<<<<
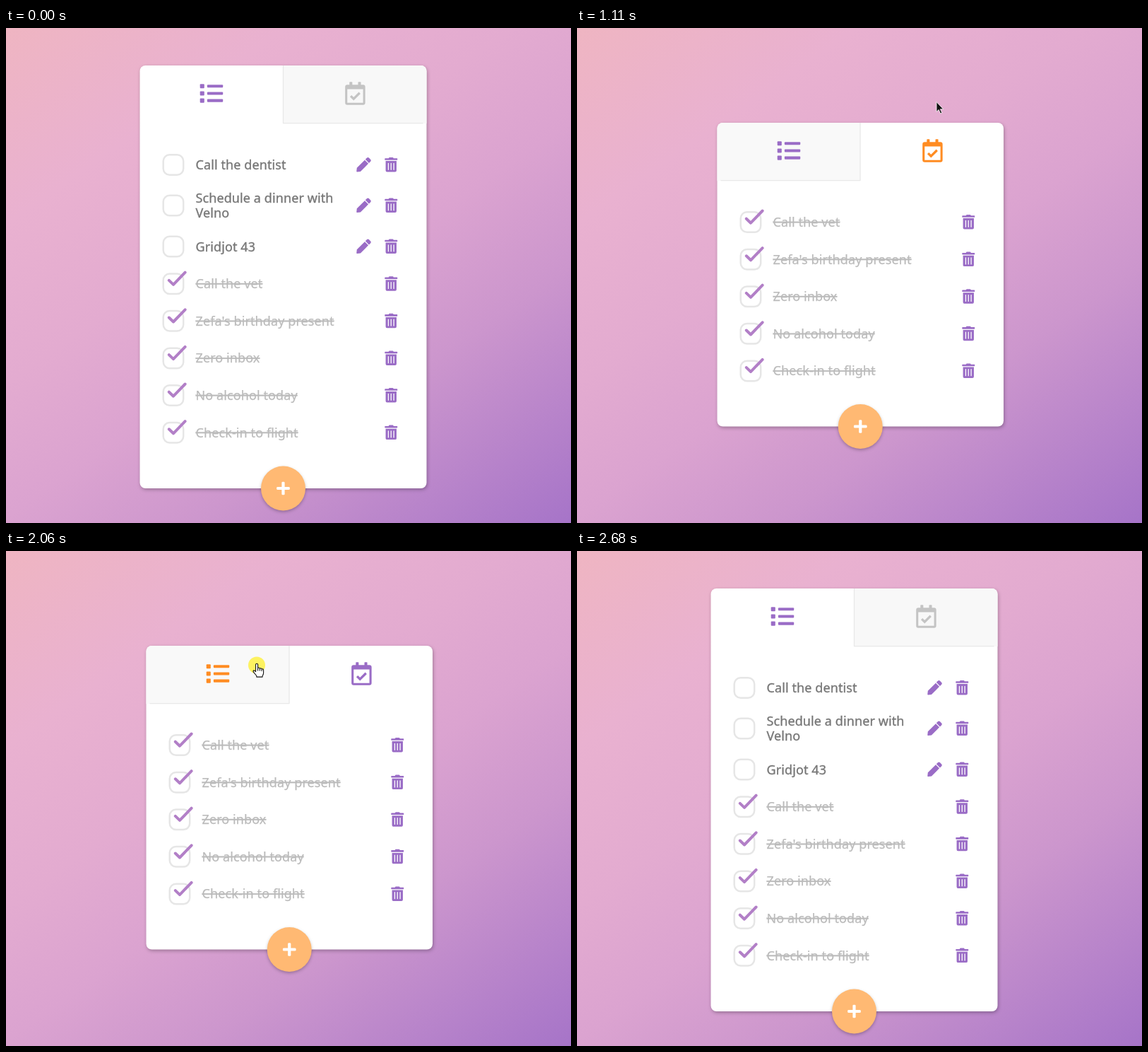
Write an HTML page that moves like this. It is 800 px wide and 700 px high and loops after 3.49 s.

```html
<!DOCTYPE html>
<html lang="en">
<head>
<meta charset="utf-8">
<title>To-do list</title>
<style>
  html, body { margin: 0; width: 100%; height: 100%; overflow: hidden; }
  body {
    background: linear-gradient(145deg, #efb5c2 0%, #e9b1d0 22%, #e3abd0 40%,
      #dba3d0 55%, #cc96cd 71%, #a674c8 100%);
  }
  svg { display: block; width: 800px; height: 700px; }
  text {
    font: 500 18px "Noto Sans", "Open Sans", sans-serif;
    letter-spacing: .1px;
    fill: #777;
    stroke: #777;
    stroke-width: .35;
  }
  .done { fill: #bbb; stroke: #bbb; stroke-width: .25; text-decoration: line-through; }
  .card { fill: #fff; filter: drop-shadow(1px 2px 2.5px rgba(0, 0, 0, .28)); }
  .fab { fill: #ffb973; filter: drop-shadow(0 2px 2px rgba(0, 0, 0, .25)); }
  .tool { fill: #9a6cc6; fill-rule: evenodd; }
  .box { fill: #fff; stroke: #e6e6e6; stroke-width: 2.5; }
  .check { fill: none; stroke: #b27fc7; stroke-width: 4; stroke-linecap: round; stroke-linejoin: round; }
  .line { fill: none; stroke: #e8e8e8; stroke-width: 1.3; }
</style>
</head>
<body>
<svg viewBox="0 0 800 700">
  <defs>
    <path id="trash" d="M32 464a48 48 0 0 0 48 48h288a48 48 0 0 0 48-48V128H32z
      m272-256a16 16 0 0 1 32 0v224a16 16 0 0 1-32 0z
      m-96 0a16 16 0 0 1 32 0v224a16 16 0 0 1-32 0z
      m-96 0a16 16 0 0 1 32 0v224a16 16 0 0 1-32 0z
      M432 32H312l-9-19A24 24 0 0 0 281 0H167a24 24 0 0 0-22 13L136 32H16A16 16 0 0 0 0 48v32
      a16 16 0 0 0 16 16h416a16 16 0 0 0 16-16V48a16 16 0 0 0-16-16z"/>
    <path id="pen" d="M291 93l128 128-278 278-114 13C11 514-2 501 0 485l13-114z
      M498 74l-60-60c-19-19-49-19-68 0l-57 57 128 128 57-57c19-19 19-49 0-68z"/>
    <g id="list" fill="currentColor"></g>
    <g id="calendar" fill="currentColor">
      <path fill-rule="evenodd" d="M48 64h352a48 48 0 0 1 48 48v352a48 48 0 0 1-48 48H48
        a48 48 0 0 1-48-48V112a48 48 0 0 1 48-48zM48 160v304h352V160z"/>
      <rect x="96" width="64" height="90" rx="12"/>
      <rect x="288" width="64" height="90" rx="12"/>
      <path d="M124 311l66 66 134-133" fill="none" stroke="currentColor" stroke-width="52"/>
    </g>
  </defs>
  <g id="all"></g>
  <g id="completed"></g>
  <g id="pointer">
    <circle id="press" cy="2" r="12" fill="#ffee10" opacity=".65"/>
    <path id="arrow" d="M0 0V14L3.2 11 5.6 16.5 7.8 15.6 5.4 10.3H9.7Z"
      fill="#111" stroke="#fff" stroke-width=".8"/>
    <path id="hand" d="M-1.4 11V1.2a1.5 1.5 0 0 1 3 0V6q1.5-1.2 2.7.6q1.6-1 2.7.7
      q2.6-.6 2.6 2V13q0 2-1.5 4v1.6H-.2V17L-4.8 11.4q-.6-2 1.2-2Z
      M1.6 6V10M4.4 6.8V10M7.1 7.5V10.4"
      fill="#fff" stroke="#111" stroke-width="1.1" stroke-linejoin="round"/>
  </g>
</svg>
<script>
const LOOP = 3490, TO_DONE = 1110, TO_ALL = 2090, FADE = 300;
const PURPLE = [154, 108, 198], GRAY = [196, 196, 196], ORANGE = [255, 140, 34];
const ROW = 52.6;
const open = [['Call the dentist'], ['Schedule a dinner with', 'Velno'], ['Gridjot 43']];
const done = ['Call the vet', "Zefa's birthday present", 'Zero inbox', 'No alcohol today', 'Check-in to flight'];
const $ = id => document.getElementById(id);

$('list').innerHTML = [48, 208, 368].map(y =>
  `<rect y="${y}" width="96" height="96" rx="16"/>
   <rect x="160" y="${y + 16}" width="352" height="64" rx="16"/>`).join('');

const icon = (name, x, y) =>
  `<use href="#${name}" class="tool" transform="translate(${x} ${y - 10.5}) scale(.04)"/>`;

function row(lines, y, isDone) {
  const first = y + 6.5 - (lines.length - 1) * 10.5;
  const label = lines.map((line, i) =>
    `<text x="79" y="${first + i * 21}" class="${isDone ? 'done' : ''}">${line}</text>`).join('');
  const mark = isDone
    ? `<path class="check" d="M41.3 ${y - 4.8}l6.2 6 16.6-17.2"/>`
    : icon('pen', 306.8, y);
  return `<rect class="box" x="33.2" y="${y - 14.2}" width="28.5" height="28.5" rx="9"/>
    ${mark}${label}${icon('trash', 346.8, y)}`;
}

const doneRows = top => done.map((text, i) => row([text], top + i * ROW, true)).join('');

function card(id, x, y, width, height, tab, rows) {
  const mid = width / 2;
  $(id).setAttribute('transform', `translate(${x} ${y})`);
  $(id).innerHTML = `<rect class="card" width="${width}" height="${height}" rx="8"/>${tab}
    <use href="#list" class="list" transform="translate(85.2 23.2) scale(.0635)"/>
    <use href="#calendar" class="calendar" transform="translate(290.7 23.3) scale(.0635)"/>
    ${rows}
    <g transform="translate(${mid} ${height})" fill="#fff">
      <circle class="fab" r="31.5"/>
      <rect x="-9.3" y="-2.1" width="18.6" height="4.2" rx="1.4"/>
      <rect x="-2.1" y="-9.3" width="4.2" height="18.6" rx="1.4"/>
    </g>`;
}

card('all', 189.5, 53, 406, 598,
  `<path fill="#f8f8f8" d="M203 0H398a8 8 0 0 1 8 8V82H203Z"/><path class="line" d="M203 0V81.7H401"/>`,
  [140.5, 198, 256].map((y, i) => row(open[i], y, false)).join('') + doneRows(308.7));
card('completed', 198.5, 134, 405.5, 429.5,
  `<path fill="#f9f9f9" d="M202.5 0H8a8 8 0 0 0-8 8V82H202.5Z"/><path class="line" d="M202.5 0V81.7H5"/>`,
  doneRows(140.5));

const linear = p => p;
const smooth = p => p * p * (3 - 2 * p);
const easeOut = p => 1 - (1 - p) ** 1.6;
const easeIn = p => p ** 1.5;

// [time, x, y, easing towards this point]
const path = [
  [100, 762, 690], [540, 610, 160, easeOut], [600, 592, 143, linear],
  [930, 509, 104.5, easeOut], [1140, 509, 104.5, linear], [1690, 355, 159.5, smooth],
  [TO_ALL, 355, 159.5, linear], [2510, 645, 180, easeIn], [2670, 808, 392, linear]
];

function pointerAt(t) {
  const i = Math.max(1, path.findIndex(k => k[0] > t));
  const [t0, x0, y0] = path[i - 1], [t1, x1, y1, ease] = path[i];
  const p = ease((t - t0) / (t1 - t0));
  return [x0 + (x1 - x0) * p, y0 + (y1 - y0) * p];
}

// Each change is [start time, colour]
function colorAt(t, start, changes) {
  let color = start;
  for (const [at, next] of changes) {
    const p = smooth(Math.min(1, Math.max(0, (t - at) / FADE)));
    color = color.map((c, i) => c + (next[i] - c) * p);
  }
  return `rgb(${color.map(Math.round)})`;
}

const show = (el, on) => { el.style.display = on ? '' : 'none'; };
const paint = (selector, color) =>
  document.querySelectorAll(selector).forEach(el => { el.style.color = color; });

function draw(t) {
  const onDone = t >= TO_DONE && t < TO_ALL;
  show($('all'), !onDone);
  show($('completed'), onDone);
  paint('.list', colorAt(t, PURPLE, [[TO_DONE, GRAY], [1480, ORANGE], [TO_ALL, PURPLE]]));
  paint('.calendar', colorAt(t, GRAY, [[650, ORANGE], [TO_DONE, PURPLE], [TO_ALL, GRAY]]));

  const visible = t >= 100 && t < 2670;
  show($('pointer'), visible);
  if (!visible) return;
  const [x, y] = pointerAt(t);
  const left = onDone ? 198.5 : 189.5, top = onDone ? 134 : 53;
  const overTab = x > left && x < left + 406 && y > top && y < top + 82;
  $('pointer').setAttribute('transform', `translate(${x} ${y})`);
  show($('hand'), overTab);
  show($('arrow'), !overTab);
  show($('press'), (t >= 1030 && t < TO_DONE) || (t >= 1990 && t < TO_ALL));
}

const begin = performance.now();
function tick() {
  draw((performance.now() - begin) % LOOP);
  requestAnimationFrame(tick);
}
tick();
</script>
</body>
</html>
```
>>>>
• **Task brief**
Search the entries for "onDone" and show every line that has it.

• **Task output**
  const onDone = t >= TO_DONE && t < TO_ALL;
  show($('all'), !onDone);
  show($('completed'), onDone);
  const left = onDone ? 198.5 : 189.5, top = onDone ? 134 : 53;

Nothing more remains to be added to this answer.